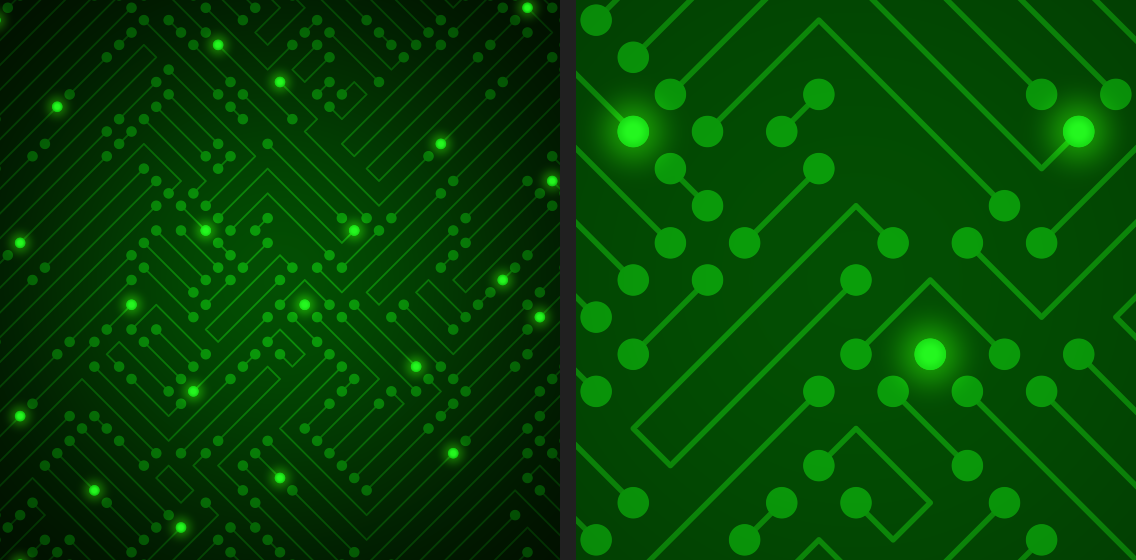
Left: the whole. Right: its middle third, enlarged.
Reproduce this pattern procedurally as a WebGL 1 fragment shader.

```glsl
precision highp float;

uniform vec2 u_resolution;

float hash(vec2 p) {
    return fract(sin(dot(p, vec2(127.1, 311.7))) * 43758.5453);
}

float valueNoise(vec2 p) {
    vec2 cell = floor(p);
    vec2 f = fract(p);
    f = f * f * (3.0 - 2.0 * f);
    float low = mix(hash(cell), hash(cell + vec2(1.0, 0.0)), f.x);
    float high = mix(hash(cell + vec2(0.0, 1.0)), hash(cell + 1.0), f.x);
    return mix(low, high, f.y);
}

vec2 quarterTurn(vec2 d) {
    return vec2(-d.y, d.x);
}

// One glowing node per block of 7 by 7, kept away from the block border
vec2 litNode(vec2 node) {
    vec2 block = floor(node / 7.0);
    vec2 jitter = vec2(hash(block + 5.3), hash(block + 9.1));
    return block * 7.0 + 1.0 + floor(jitter * 5.0);
}

bool isLit(vec2 node) {
    return distance(node, litNode(node)) < 0.5;
}

// Strength of the edge leaving a node; a slow noise sets the favoured direction
float edgeStrength(vec2 node, vec2 dir) {
    vec2 middle = node + 0.5 * dir;
    float field = valueNoise(middle * 0.23 + 40.0);
    float favour = abs(dir.x) > 0.5 ? field + 0.15 : 1.0 - field;
    return favour + 0.2 * hash(middle + 17.0);
}

// A node keeps its two strongest edges, a terminal only one
bool keepsEdge(vec2 node, vec2 dir) {
    float capacity = isLit(node) || hash(node + 71.7) < 0.06 ? 1.0 : 2.0;
    float own = edgeStrength(node, dir);
    float stronger = 0.0;
    vec2 other = dir;
    for (int i = 0; i < 3; i++) {
        other = quarterTurn(other);
        stronger += step(own, edgeStrength(node, other));
    }
    return stronger < capacity - 0.5;
}

// A trace exists only where both of its ends keep it
bool linked(vec2 node, vec2 dir) {
    if (!keepsEdge(node, dir)) return false;
    return keepsEdge(node + dir, -dir);
}

float segmentDistance(vec2 p, vec2 dir) {
    return length(p - dir * clamp(dot(p, dir), 0.0, 0.5));
}

void main() {
    float side = min(u_resolution.x, u_resolution.y);
    vec2 uv = (gl_FragCoord.xy - 0.5 * u_resolution) / side;
    float blur = 0.6 * 32.0 / side;

    // Lattice turned by 45 degrees
    vec2 grid = vec2(uv.x + uv.y, uv.y - uv.x) * 0.70711 * 32.0 + 3.0;
    vec2 node = floor(grid + 0.5);
    vec2 local = grid - node;

    // Traces around the nearest node
    float traceDistance = 1.0;
    float degree = 0.0;
    vec2 dir = vec2(1.0, 0.0);
    for (int i = 0; i < 4; i++) {
        if (linked(node, dir)) {
            degree += 1.0;
            traceDistance = min(traceDistance, segmentDistance(local, dir));
        }
        dir = quarterTurn(dir);
    }
    float trace = 1.0 - smoothstep(-blur, blur, traceDistance - 0.052);

    // Pads close the open ends of the traces
    bool lit = isLit(node);
    float disc = 1.0 - smoothstep(-blur, blur, length(local) - 0.3);
    float pad = degree == 1.0 || lit ? disc : 0.0;

    // Everything darkens towards the corners
    float shade = smoothstep(0.0, 0.74, length(uv));
    vec3 board = mix(vec3(0.01, 0.305, 0.01), vec3(0.004, 0.065, 0.0), shade);
    vec3 traceColor = mix(vec3(0.05, 0.57, 0.04), vec3(0.01, 0.18, 0.01), shade);
    vec3 padColor = mix(vec3(0.04, 0.62, 0.04), vec3(0.01, 0.27, 0.01), shade);

    vec3 color = mix(board, traceColor, trace);
    color = mix(color, padColor, pad);

    // Glowing pads with a soft halo
    float glowDistance = distance(grid, litNode(node));
    float halo = 1.0 - smoothstep(0.1, 1.3, glowDistance);
    color += vec3(0.08, 0.3, 0.01) * halo * halo;
    if (lit) {
        vec3 core = mix(vec3(0.14, 0.97, 0.12), vec3(0.04, 0.72, 0.04),
                        smoothstep(0.1, 0.34, length(local)) * (0.4 + 0.6 * shade));
        color = mix(color, core, disc);
    }

    gl_FragColor = vec4(color, 1.0);
}
```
------------
- EXERCISE DIRECTIONS -
Print the whole listing exactly, please, and keep any images out of it.

- WRITTEN RESPONSE -
Left: the whole. Right: its middle third, enlarged.
Reproduce this pattern procedurally as a WebGL 1 fragment shader.

```glsl
precision highp float;

uniform vec2 u_resolution;

float hash(vec2 p) {
    return fract(sin(dot(p, vec2(127.1, 311.7))) * 43758.5453);
}

float valueNoise(vec2 p) {
    vec2 cell = floor(p);
    vec2 f = fract(p);
    f = f * f * (3.0 - 2.0 * f);
    float low = mix(hash(cell), hash(cell + vec2(1.0, 0.0)), f.x);
    float high = mix(hash(cell + vec2(0.0, 1.0)), hash(cell + 1.0), f.x);
    return mix(low, high, f.y);
}

vec2 quarterTurn(vec2 d) {
    return vec2(-d.y, d.x);
}

// One glowing node per block of 7 by 7, kept away from the block border
vec2 litNode(vec2 node) {
    vec2 block = floor(node / 7.0);
    vec2 jitter = vec2(hash(block + 5.3), hash(block + 9.1));
    return block * 7.0 + 1.0 + floor(jitter * 5.0);
}

bool isLit(vec2 node) {
    return distance(node, litNode(node)) < 0.5;
}

// Strength of the edge leaving a node; a slow noise sets the favoured direction
float edgeStrength(vec2 node, vec2 dir) {
    vec2 middle = node + 0.5 * dir;
    float field = valueNoise(middle * 0.23 + 40.0);
    float favour = abs(dir.x) > 0.5 ? field + 0.15 : 1.0 - field;
    return favour + 0.2 * hash(middle + 17.0);
}

// A node keeps its two strongest edges, a terminal only one
bool keepsEdge(vec2 node, vec2 dir) {
    float capacity = isLit(node) || hash(node + 71.7) < 0.06 ? 1.0 : 2.0;
    float own = edgeStrength(node, dir);
    float stronger = 0.0;
    vec2 other = dir;
    for (int i = 0; i < 3; i++) {
        other = quarterTurn(other);
        stronger += step(own, edgeStrength(node, other));
    }
    return stronger < capacity - 0.5;
}

// A trace exists only where both of its ends keep it
bool linked(vec2 node, vec2 dir) {
    if (!keepsEdge(node, dir)) return false;
    return keepsEdge(node + dir, -dir);
}

float segmentDistance(vec2 p, vec2 dir) {
    return length(p - dir * clamp(dot(p, dir), 0.0, 0.5));
}

void main() {
    float side = min(u_resolution.x, u_resolution.y);
    vec2 uv = (gl_FragCoord.xy - 0.5 * u_resolution) / side;
    float blur = 0.6 * 32.0 / side;

    // Lattice turned by 45 degrees
    vec2 grid = vec2(uv.x + uv.y, uv.y - uv.x) * 0.70711 * 32.0 + 3.0;
    vec2 node = floor(grid + 0.5);
    vec2 local = grid - node;

    // Traces around the nearest node
    float traceDistance = 1.0;
    float degree = 0.0;
    vec2 dir = vec2(1.0, 0.0);
    for (int i = 0; i < 4; i++) {
        if (linked(node, dir)) {
            degree += 1.0;
            traceDistance = min(traceDistance, segmentDistance(local, dir));
        }
        dir = quarterTurn(dir);
    }
    float trace = 1.0 - smoothstep(-blur, blur, traceDistance - 0.052);

    // Pads close the open ends of the traces
    bool lit = isLit(node);
    float disc = 1.0 - smoothstep(-blur, blur, length(local) - 0.3);
    float pad = degree == 1.0 || lit ? disc : 0.0;

    // Everything darkens towards the corners
    float shade = smoothstep(0.0, 0.74, length(uv));
    vec3 board = mix(vec3(0.01, 0.305, 0.01), vec3(0.004, 0.065, 0.0), shade);
    vec3 traceColor = mix(vec3(0.05, 0.57, 0.04), vec3(0.01, 0.18, 0.01), shade);
    vec3 padColor = mix(vec3(0.04, 0.62, 0.04), vec3(0.01, 0.27, 0.01), shade);

    vec3 color = mix(board, traceColor, trace);
    color = mix(color, padColor, pad);

    // Glowing pads with a soft halo
    float glowDistance = distance(grid, litNode(node));
    float halo = 1.0 - smoothstep(0.1, 1.3, glowDistance);
    color += vec3(0.08, 0.3, 0.01) * halo * halo;
    if (lit) {
        vec3 core = mix(vec3(0.14, 0.97, 0.12), vec3(0.04, 0.72, 0.04),
                        smoothstep(0.1, 0.34, length(local)) * (0.4 + 0.6 * shade));
        color = mix(color, core, disc);
    }

    gl_FragColor = vec4(color, 1.0);
}
```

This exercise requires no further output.